Christopher J. Raxworthy's research focuses on Old World reptile and amphibian systematics and biogeography, especially the study of family relationships among species of chameleons. His work has provided new information on the historical process of reptile species formation in Madagascar and has helped policymakers set priorities for conservation planning. When he began his research there in 1985 as a leader of a student expedition, only about 370 species of Malagasy reptiles and amphibians had been identified. Since then Dr. Raxworthy in collaboration with others has found (and is now describing) more than 150 new species and has added a wealth of information to the published literature on known species.

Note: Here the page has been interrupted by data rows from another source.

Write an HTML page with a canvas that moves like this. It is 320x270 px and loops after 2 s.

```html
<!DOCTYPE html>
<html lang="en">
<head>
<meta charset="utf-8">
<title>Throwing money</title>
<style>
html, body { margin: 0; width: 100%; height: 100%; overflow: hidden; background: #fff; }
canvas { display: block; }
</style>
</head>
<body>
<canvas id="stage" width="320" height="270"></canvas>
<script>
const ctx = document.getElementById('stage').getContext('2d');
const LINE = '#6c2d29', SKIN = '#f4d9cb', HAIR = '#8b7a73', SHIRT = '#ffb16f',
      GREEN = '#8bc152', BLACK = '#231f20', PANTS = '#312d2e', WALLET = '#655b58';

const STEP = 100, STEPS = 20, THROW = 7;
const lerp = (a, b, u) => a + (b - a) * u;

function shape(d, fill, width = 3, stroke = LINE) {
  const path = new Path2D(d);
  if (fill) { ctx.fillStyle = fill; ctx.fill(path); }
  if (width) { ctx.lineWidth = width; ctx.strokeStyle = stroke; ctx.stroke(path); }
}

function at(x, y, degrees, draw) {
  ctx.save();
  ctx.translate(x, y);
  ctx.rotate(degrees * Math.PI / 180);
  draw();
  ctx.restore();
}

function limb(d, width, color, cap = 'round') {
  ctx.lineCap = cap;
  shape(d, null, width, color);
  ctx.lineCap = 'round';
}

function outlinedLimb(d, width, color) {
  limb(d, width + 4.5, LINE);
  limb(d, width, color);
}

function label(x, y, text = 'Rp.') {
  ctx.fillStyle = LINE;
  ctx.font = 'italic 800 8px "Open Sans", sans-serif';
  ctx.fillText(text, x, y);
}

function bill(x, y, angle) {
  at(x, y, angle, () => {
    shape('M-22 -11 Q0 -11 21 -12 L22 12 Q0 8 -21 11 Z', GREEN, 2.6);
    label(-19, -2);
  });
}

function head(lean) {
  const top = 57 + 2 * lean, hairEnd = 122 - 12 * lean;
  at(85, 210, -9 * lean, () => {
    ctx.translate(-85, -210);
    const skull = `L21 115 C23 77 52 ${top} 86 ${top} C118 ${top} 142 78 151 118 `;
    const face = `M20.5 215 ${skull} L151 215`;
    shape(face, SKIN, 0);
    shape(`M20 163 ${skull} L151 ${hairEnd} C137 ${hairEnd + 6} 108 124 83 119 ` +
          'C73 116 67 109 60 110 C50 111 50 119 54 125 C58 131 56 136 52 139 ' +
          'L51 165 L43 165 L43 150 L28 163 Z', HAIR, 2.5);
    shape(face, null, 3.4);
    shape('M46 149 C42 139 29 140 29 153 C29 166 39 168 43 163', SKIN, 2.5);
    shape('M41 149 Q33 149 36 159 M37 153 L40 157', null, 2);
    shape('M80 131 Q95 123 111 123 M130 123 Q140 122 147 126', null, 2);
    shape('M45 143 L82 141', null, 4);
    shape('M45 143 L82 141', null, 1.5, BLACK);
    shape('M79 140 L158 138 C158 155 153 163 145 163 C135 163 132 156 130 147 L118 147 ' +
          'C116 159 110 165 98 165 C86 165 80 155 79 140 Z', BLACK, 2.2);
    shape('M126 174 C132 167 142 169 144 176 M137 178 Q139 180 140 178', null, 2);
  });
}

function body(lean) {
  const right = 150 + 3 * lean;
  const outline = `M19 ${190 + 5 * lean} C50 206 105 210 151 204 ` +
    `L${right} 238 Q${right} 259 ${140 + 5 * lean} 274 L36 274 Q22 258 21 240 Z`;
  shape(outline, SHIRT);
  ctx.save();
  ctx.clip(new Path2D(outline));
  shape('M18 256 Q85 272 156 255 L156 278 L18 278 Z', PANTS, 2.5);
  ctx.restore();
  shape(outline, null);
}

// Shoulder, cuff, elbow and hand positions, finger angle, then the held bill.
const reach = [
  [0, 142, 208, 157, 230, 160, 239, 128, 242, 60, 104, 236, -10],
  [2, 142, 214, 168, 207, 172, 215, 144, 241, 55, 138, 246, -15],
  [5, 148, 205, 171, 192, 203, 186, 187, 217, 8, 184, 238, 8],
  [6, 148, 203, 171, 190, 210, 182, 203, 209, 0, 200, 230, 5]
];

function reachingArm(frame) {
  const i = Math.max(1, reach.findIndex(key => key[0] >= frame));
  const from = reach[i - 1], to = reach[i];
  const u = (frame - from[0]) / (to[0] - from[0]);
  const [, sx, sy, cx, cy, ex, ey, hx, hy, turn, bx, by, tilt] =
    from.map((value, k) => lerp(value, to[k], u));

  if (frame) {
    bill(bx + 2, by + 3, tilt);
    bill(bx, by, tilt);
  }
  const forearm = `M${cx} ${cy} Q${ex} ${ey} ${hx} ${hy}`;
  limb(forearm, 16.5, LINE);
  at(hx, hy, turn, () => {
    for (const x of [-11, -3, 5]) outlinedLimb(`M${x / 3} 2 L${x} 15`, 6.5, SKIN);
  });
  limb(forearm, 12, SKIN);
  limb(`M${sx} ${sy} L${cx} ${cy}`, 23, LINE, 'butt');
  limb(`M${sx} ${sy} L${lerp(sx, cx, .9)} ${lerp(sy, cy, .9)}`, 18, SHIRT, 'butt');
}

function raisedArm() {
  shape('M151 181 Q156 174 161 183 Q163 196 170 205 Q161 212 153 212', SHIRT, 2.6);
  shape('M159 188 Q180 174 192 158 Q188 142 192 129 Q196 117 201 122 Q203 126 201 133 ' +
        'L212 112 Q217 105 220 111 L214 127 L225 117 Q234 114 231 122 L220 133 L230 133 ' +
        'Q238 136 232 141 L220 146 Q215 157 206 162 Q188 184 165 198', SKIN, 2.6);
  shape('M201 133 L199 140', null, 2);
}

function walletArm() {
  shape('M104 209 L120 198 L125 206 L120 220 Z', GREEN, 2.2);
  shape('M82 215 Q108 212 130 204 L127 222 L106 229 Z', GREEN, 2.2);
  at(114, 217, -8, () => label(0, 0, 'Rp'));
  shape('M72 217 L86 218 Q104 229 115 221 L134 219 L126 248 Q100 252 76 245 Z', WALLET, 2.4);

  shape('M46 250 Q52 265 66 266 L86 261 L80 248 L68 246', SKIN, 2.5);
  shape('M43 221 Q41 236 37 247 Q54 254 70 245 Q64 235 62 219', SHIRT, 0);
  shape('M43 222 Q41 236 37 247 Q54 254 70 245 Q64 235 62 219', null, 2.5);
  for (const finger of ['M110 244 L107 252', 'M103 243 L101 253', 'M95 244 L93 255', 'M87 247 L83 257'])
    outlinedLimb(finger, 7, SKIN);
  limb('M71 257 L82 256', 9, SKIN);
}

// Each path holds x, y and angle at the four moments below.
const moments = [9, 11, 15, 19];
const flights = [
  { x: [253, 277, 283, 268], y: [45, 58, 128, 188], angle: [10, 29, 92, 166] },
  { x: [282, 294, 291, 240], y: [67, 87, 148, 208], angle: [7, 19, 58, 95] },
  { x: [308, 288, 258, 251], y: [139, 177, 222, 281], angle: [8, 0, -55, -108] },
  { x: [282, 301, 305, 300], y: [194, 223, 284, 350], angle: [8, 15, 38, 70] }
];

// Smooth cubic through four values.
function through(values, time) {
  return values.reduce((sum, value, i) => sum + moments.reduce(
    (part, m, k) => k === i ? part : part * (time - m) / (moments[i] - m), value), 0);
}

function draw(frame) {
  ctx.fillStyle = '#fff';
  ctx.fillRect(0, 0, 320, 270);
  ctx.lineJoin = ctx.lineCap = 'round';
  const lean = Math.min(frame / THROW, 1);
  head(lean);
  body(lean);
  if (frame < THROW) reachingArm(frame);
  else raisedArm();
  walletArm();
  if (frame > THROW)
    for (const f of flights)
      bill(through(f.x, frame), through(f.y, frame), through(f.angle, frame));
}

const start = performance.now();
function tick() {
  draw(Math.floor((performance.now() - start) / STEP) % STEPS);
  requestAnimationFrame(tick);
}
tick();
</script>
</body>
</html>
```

The chameleon systematics project includes field surveys in remote, mountainous areas of northern Madagascar, many of which have never been previously explored or surveyed. Dr. Raxworthy also has conducted fieldwork in Ghana, Mali, Morocco, Senegal, Seychelles, Turkey, and Vietnam. Research based on Asian and African fieldwork is helping him search for historical links between frogs and reptiles from before Madagascar and India carried away their own parts of the Gondwanan supercontinent. His broader research interests include the applications of geographic information systems (GIS) for identifying the geographic distribution of reptile species, findings that are useful to setting conservation priorities. Dr. Raxworthy received a B.S. in zoology from the Royal Holloway and Bedford New College, University of London, England, in 1985 and a Ph.D. in biology from the Open University, Milton Keynes, England, in 1989. He joined the Museum as an associate curator in 2000. He is an adjunct research scientist at Columbia University, an adjunct research investigator at the University of Michigan, and an external lecturer at the University of Antananarivo, Madagascar.
Read an interview with Dr. Raxworthy.
Darrel R. Frost studies the evolutionary origin and diversification of reptiles and amphibians and examines issues related to the grounds of knowledge in evolutionary biology. Dr. Frost also studies the notion of species in systematic biology and evaluates ways to effectively combine molecular and morphological data. He maintains a comprehensive online taxonomic catalog of the world's living amphibians. Dr. Frost started to develop this project in 1980 and continuously updates this online reference to make it eminently useful to professional herpetologists. He has formulated a revised classification for the entire group of New World lizards called Iguania, comprising about 1,000 species in the Americas, Madagascar, Fiji, and Tonga. Dr. Frost received a B.S. in Ecology and Evolutionary Biology from the University of Arizona in 1972, an M.S. in Zoology from Louisiana State University in 1978, and a Ph.D. in Systematics and Ecology from the University of Kansas in 1988. He joined the American Museum of Natural History in 1990. He is an adjunct professor at Columbia University and an adjunct professor at the City University of New York.